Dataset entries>

_ _ _ _ _ _ _

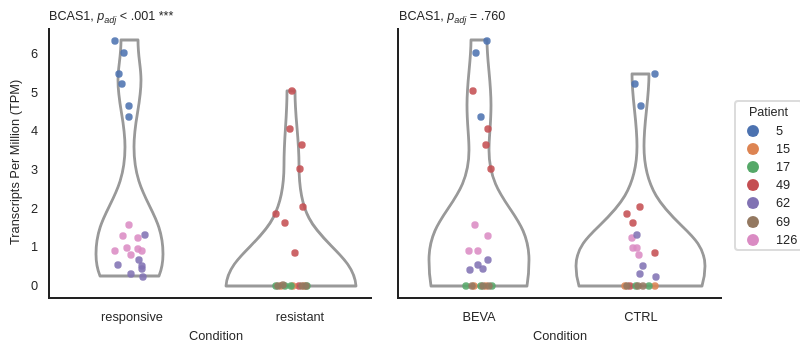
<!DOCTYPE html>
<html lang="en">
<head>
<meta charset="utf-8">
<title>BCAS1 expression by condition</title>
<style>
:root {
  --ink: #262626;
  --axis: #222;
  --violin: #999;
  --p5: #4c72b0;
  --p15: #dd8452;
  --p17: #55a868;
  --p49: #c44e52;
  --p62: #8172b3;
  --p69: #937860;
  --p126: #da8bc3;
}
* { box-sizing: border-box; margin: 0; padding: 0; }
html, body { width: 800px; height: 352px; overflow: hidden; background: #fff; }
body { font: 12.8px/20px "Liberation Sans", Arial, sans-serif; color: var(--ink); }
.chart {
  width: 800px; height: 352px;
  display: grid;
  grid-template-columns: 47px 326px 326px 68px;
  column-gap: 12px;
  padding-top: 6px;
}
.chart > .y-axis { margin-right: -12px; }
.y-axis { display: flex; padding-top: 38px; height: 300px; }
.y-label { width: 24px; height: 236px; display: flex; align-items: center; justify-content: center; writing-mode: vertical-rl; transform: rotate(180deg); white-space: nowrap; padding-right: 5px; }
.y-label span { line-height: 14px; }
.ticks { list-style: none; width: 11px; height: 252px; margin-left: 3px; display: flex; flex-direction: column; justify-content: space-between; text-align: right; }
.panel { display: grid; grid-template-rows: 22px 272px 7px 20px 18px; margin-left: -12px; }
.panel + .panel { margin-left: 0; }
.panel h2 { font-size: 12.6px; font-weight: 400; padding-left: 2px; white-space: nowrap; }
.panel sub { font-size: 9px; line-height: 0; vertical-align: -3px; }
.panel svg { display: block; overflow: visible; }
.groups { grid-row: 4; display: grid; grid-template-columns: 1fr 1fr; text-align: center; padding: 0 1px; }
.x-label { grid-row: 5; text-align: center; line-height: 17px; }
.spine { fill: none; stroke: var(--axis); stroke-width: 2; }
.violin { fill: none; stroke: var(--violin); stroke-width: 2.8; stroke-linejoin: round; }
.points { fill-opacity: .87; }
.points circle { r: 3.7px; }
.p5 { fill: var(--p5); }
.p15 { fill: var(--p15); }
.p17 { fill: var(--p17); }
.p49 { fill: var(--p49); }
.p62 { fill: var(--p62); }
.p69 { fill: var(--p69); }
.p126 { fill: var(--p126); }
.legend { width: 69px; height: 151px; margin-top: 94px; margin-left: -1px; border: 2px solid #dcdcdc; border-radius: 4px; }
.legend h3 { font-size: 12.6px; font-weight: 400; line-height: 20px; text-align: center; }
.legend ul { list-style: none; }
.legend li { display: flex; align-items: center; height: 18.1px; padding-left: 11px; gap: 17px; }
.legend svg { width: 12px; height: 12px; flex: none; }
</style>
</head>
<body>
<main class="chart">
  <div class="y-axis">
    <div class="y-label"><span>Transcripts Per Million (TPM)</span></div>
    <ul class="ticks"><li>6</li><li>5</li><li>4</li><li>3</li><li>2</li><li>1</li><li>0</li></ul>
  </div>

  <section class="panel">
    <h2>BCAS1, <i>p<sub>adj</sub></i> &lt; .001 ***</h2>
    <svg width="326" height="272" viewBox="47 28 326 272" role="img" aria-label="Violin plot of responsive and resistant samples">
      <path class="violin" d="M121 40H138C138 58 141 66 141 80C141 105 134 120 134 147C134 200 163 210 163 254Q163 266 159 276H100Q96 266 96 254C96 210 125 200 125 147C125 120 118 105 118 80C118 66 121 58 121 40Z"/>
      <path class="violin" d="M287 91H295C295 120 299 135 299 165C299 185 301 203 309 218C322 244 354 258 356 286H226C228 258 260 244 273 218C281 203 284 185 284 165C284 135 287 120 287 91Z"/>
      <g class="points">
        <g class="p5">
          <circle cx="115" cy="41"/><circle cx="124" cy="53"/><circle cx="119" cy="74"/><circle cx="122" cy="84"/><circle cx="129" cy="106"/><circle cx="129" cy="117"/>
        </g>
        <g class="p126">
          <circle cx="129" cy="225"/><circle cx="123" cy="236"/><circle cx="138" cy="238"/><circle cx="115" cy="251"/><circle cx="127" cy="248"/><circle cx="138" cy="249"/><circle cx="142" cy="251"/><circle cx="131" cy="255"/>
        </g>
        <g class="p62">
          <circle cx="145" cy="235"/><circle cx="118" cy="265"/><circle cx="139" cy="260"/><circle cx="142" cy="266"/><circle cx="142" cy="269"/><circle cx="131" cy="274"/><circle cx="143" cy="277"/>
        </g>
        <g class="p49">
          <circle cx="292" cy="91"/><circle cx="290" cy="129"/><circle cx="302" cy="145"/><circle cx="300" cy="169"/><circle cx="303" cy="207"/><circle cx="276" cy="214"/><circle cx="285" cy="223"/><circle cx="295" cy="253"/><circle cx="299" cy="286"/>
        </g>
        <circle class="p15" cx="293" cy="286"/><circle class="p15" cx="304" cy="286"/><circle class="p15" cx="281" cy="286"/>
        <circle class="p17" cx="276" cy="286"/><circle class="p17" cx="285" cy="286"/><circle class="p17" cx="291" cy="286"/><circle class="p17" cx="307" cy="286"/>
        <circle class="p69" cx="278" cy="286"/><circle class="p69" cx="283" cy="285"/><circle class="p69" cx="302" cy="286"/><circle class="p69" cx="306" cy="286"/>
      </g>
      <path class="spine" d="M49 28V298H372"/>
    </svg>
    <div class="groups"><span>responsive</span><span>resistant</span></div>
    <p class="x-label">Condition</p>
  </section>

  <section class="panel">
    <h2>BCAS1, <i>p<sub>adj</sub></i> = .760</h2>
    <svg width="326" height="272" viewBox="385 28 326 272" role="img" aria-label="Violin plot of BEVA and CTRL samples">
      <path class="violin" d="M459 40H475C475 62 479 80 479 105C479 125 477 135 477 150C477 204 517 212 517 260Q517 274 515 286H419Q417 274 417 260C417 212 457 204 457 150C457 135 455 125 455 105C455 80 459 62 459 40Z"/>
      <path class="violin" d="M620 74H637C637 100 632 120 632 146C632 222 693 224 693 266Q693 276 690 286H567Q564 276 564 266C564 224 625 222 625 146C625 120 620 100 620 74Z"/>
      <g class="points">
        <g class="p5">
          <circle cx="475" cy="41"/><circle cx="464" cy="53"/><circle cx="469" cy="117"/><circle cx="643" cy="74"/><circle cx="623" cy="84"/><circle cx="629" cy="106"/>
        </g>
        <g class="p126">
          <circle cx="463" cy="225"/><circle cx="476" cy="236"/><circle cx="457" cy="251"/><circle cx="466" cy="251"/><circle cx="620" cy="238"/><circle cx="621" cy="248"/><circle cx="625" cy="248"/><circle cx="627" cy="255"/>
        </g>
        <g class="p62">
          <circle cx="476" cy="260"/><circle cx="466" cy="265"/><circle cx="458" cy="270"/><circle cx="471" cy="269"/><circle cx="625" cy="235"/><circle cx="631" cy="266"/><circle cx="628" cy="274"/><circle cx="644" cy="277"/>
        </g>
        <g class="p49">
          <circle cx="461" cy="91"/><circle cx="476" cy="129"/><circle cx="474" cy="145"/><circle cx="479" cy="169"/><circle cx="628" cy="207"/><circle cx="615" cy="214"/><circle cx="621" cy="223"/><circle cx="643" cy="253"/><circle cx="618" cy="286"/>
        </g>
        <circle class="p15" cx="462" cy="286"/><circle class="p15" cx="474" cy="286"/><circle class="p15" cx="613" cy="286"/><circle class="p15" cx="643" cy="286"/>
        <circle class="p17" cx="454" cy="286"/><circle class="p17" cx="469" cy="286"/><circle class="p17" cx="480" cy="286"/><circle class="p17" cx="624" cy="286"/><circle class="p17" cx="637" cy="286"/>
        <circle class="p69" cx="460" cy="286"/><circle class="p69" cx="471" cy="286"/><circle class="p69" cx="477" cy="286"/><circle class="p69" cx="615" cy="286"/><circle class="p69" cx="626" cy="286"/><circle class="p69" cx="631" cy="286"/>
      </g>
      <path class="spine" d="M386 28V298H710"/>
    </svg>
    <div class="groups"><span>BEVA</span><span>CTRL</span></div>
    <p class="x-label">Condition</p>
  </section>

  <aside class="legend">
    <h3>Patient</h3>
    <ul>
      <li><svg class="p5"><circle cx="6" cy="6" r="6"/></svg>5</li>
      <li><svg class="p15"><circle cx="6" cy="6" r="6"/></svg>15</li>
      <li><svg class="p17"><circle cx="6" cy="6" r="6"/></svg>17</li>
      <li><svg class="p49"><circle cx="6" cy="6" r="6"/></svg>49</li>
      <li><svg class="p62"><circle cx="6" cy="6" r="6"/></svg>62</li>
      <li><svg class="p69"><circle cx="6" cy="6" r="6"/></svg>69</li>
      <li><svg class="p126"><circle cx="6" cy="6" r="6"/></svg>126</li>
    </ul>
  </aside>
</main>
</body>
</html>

_ _ _ _ _ _ _

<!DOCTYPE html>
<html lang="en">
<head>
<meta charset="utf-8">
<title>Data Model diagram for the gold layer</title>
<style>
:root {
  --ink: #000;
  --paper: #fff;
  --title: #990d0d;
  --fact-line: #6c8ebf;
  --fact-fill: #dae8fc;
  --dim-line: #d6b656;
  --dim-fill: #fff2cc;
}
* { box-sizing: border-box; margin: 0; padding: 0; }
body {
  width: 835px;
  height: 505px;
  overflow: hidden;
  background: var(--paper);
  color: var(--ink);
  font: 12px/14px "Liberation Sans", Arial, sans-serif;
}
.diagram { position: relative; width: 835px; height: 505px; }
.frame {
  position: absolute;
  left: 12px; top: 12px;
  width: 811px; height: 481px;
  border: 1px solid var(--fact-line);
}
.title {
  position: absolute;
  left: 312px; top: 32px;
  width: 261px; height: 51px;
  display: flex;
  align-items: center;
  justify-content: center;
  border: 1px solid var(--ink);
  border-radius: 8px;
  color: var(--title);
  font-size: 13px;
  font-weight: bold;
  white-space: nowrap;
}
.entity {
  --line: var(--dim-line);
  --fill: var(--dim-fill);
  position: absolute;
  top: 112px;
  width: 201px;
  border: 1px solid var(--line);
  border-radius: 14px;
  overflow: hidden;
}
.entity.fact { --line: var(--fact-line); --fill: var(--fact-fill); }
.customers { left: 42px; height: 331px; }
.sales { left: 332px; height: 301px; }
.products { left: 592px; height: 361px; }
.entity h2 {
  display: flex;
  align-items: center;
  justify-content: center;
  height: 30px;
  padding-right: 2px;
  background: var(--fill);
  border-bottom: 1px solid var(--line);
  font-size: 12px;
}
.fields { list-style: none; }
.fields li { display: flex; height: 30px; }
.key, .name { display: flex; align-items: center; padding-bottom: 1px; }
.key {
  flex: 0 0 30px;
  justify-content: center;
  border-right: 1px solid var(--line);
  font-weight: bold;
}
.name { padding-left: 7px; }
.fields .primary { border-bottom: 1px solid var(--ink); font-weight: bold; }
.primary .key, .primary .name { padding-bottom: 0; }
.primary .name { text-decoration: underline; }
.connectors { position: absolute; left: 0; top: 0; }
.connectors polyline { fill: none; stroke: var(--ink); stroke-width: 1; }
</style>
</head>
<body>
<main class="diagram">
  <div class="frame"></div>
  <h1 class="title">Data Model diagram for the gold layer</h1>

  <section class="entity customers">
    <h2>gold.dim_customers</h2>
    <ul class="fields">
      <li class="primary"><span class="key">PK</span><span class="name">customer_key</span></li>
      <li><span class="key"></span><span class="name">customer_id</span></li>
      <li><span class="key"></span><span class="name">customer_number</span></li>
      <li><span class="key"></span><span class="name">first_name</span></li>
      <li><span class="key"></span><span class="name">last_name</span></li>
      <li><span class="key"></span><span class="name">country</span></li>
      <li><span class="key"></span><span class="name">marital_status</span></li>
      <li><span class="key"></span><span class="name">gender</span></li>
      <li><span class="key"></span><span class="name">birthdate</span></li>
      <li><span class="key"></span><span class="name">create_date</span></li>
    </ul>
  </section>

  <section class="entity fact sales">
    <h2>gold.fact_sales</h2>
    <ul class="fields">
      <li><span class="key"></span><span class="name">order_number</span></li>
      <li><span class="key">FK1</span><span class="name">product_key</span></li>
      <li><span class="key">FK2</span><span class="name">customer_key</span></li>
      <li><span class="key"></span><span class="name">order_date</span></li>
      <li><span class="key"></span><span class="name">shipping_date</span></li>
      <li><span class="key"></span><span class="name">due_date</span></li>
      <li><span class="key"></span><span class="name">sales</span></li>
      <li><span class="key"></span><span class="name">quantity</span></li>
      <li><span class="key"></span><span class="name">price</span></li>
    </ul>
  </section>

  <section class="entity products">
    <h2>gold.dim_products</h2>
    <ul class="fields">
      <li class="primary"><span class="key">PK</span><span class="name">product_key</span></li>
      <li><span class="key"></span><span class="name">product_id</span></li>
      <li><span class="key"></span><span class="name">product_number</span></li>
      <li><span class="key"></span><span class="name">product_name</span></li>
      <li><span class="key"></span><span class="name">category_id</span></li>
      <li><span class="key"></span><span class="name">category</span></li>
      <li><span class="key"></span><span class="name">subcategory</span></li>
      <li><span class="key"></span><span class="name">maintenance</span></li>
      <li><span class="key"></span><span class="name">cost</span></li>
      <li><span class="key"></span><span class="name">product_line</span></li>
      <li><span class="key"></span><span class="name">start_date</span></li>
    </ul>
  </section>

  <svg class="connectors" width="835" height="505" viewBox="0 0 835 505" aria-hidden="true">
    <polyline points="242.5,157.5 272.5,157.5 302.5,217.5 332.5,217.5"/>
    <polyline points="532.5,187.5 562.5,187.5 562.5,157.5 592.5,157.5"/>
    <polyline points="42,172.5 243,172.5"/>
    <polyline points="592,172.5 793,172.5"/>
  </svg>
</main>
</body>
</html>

_ _ _ _ _ _ _

Task instructions> All lines with the string "serif" must be copied from the data.

Written solution>
body { font: 12.8px/20px "Liberation Sans", Arial, sans-serif; color: var(--ink); }
  font: 12px/14px "Liberation Sans", Arial, sans-serif;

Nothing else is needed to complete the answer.